As you take on more and more responsibilities, as you feel like time is getting on, maybe feeling scarcer, the stakes are going to feel higher. You’re going to want to make well-thought-through and reasonable decisions and before you know it, you’ll play to your comforts instead of the possibilities on the other side of risk.
You’ll lean into your zones of excellence and competence to avoid looking the fool or spending your precious energy on something that might fail. You’ll want to bank on a sure thing. And THAT will be more exhausting and disheartening than you could have anticipated.
Like a frog sitting in slowly boiling water, I hadn’t realized I was doing this. Until I hit 40, hit a wall of burn out and was like – I’ve got to have a little more fun here. So I have been. It’s included trying a lot of new things, taking risks, going for new dreams and playing in a field of possibility.
So here’s what I want for my birthday. To inspire you to take worthwhile risks that make you come alive.
Here’s a list of possibilities- see if one pokes at something within you.
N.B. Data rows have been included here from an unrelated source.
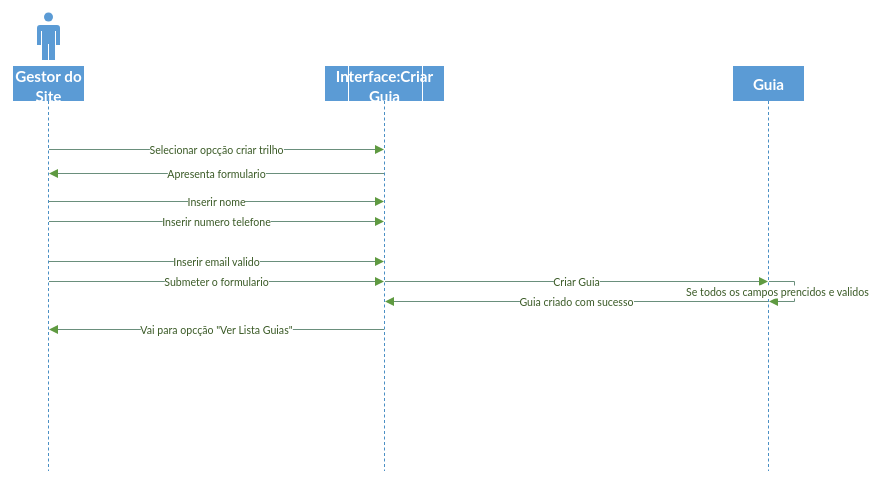
<!DOCTYPE html>
<html lang="pt">
<head>
<meta charset="utf-8">
<title>Diagrama de sequência: Criar Guia</title>
<style>
:root {
  --paper: #ffffff;
  --participant: #5b9bd5;
  --lifeline: #4a8fc4;
  --line: #6a8f7c;
  --arrow: #5f9a41;
  --label: #3a5a26;
}
* { box-sizing: border-box; }
html, body { margin: 0; background: var(--paper); }
body { width: 880px; height: 485px; overflow: hidden; }
.diagram {
  position: relative;
  width: 880px;
  height: 485px;
  overflow: hidden;
  font-family: Lato, "Open Sans", sans-serif;
}
.connectors { position: absolute; left: 0; top: 0; display: block; }
.lifelines { stroke: var(--lifeline); stroke-dasharray: 3 2.5; }
.messages { stroke: var(--line); fill: none; }
.arrows { fill: var(--arrow); }
.actor { fill: var(--participant); }
.participant {
  position: absolute;
  top: 66px;
  height: 35px;
  margin: 0;
  overflow: hidden;
  background: var(--participant);
  color: var(--paper);
  font-size: 15.2px;
  font-weight: 700;
  line-height: 20px;
  text-align: center;
  white-space: nowrap;
}
.manager { left: 13px; width: 71px; }
.interface { left: 325px; width: 119px; }
.guide { left: 733px; width: 71px; padding-top: 8px; }
.manager span, .interface span { display: block; }
.interface::before {
  content: "";
  position: absolute;
  left: 23px;
  top: 0;
  width: 73px;
  height: 35px;
  border: solid var(--paper);
  border-width: 0 1px;
}
.message {
  position: absolute;
  margin: 0;
  transform: translate(-50%, -50%);
  background: var(--paper);
  color: var(--label);
  font-size: 10.6px;
  line-height: 13px;
  white-space: nowrap;
}
.to-interface { left: 216.5px; }
.to-guide { left: 576.5px; }
.condition { left: 777.5px; }
</style>
</head>
<body>
<main class="diagram">
  <svg class="connectors" width="880" height="485" viewBox="0 0 880 485" aria-hidden="true">
    <defs>
      <path id="arrow-right" d="M0 0L-9-4.500V4.500Z"/>
      <path id="arrow-left" d="M0 0L9-4.500V4.500Z"/>
    </defs>
    <g class="actor">
      <circle cx="48.500" cy="17" r="4.500"/>
      <path d="M40 25H57Q60 25 60 28V45H56V31H55V60H49V44H48V60H42V31H41V45H37V28Q37 25 40 25Z"/>
    </g>
    <g class="lifelines">
      <line x1="48.500" y1="101" x2="48.500" y2="471"/>
      <line x1="384.500" y1="101" x2="384.500" y2="471"/>
      <line x1="768.500" y1="101" x2="768.500" y2="471"/>
    </g>
    <g class="messages">
      <path d="M49 149.500H376M57 173.500H384M49 201.500H376M49 221.500H376M49 261.500H376M49 281.500H376M57 329.500H384"/>
      <path d="M385 281.500H760M393 301.500H768"/>
      <path d="M769 281.500H794.500V301.500H777"/>
    </g>
    <g class="arrows">
      <use href="#arrow-right" x="384" y="149.500"/>
      <use href="#arrow-left" x="49" y="173.500"/>
      <use href="#arrow-right" x="384" y="201.500"/>
      <use href="#arrow-right" x="384" y="221.500"/>
      <use href="#arrow-right" x="384" y="261.500"/>
      <use href="#arrow-right" x="384" y="281.500"/>
      <use href="#arrow-left" x="49" y="329.500"/>
      <use href="#arrow-right" x="768" y="281.500"/>
      <use href="#arrow-left" x="385" y="301.500"/>
      <use href="#arrow-left" x="769" y="301.500"/>
    </g>
  </svg>

  <h2 class="participant manager"><span>Gestor do</span><span>Site</span></h2>
  <h2 class="participant interface"><span>Interface:Criar</span><span>Guia</span></h2>
  <h2 class="participant guide">Guia</h2>

  <p class="message to-interface" style="top:149.500px">Selecionar opcção criar trilho</p>
  <p class="message to-interface" style="top:173.500px">Apresenta formulario</p>
  <p class="message to-interface" style="top:201.500px">Inserir nome</p>
  <p class="message to-interface" style="top:221.500px">Inserir numero telefone</p>
  <p class="message to-interface" style="top:261.500px">Inserir email valido</p>
  <p class="message to-interface" style="top:281.500px">Submeter o formulario</p>
  <p class="message to-guide" style="top:281.500px">Criar Guia</p>
  <p class="message condition" style="top:291.500px">Se todos os campos prencidos e validos</p>
  <p class="message to-guide" style="top:301.500px">Guia criado com sucesso</p>
  <p class="message to-interface" style="top:329.500px">Vai para opcção "Ver Lista Guias"</p>
</main>
</body>
</html>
Make that phone call. Sign up for that class. Tell the truth. Ask for what you want. Get sober. Write the book. Start the venture. Delete the app. Book the tickets. Do that thing you keep saying you’ll do next week. Reach out for help. Pitch yourself. Hang your shingle. Start a podcast or blog or video series. Be seen. Open your heart. Quit that thing. Forgive that person! Let that shit go. Do a cold plunge. Set a new goal. Slow it all down. Get uncomfortable. Do something that scares you. Stay with that task until it’s done.
Will you pick something? What’s ONE THING that’s out of your comfort zone? You don’t get points for it being bigger. Risk of any size is risk. This is your permission slip to go for it.
Will you hit reply and tell me when you’ve taken the first step? Tell me how it feels.
I won’t respond right away, because I’m going on a guided tour! (I don’t know what’s happening, my mom has planned everything – thanks Mom!)
But here’s the dream…if enough of you play, go take risks, and share what you risked and how it went, not only will I feel celebrated on my birthday and encouraged to do the same. And perhaps I can pull together a future post of inspiring risks and chances you all are taking out there! (Don’t worry, I respect your privacy and won’t share anyone’s identity without your consent.)
Go take a risk! Make a ruckus! Happy birthday to me! Happy risk-taking to you!
With Love from Iceland,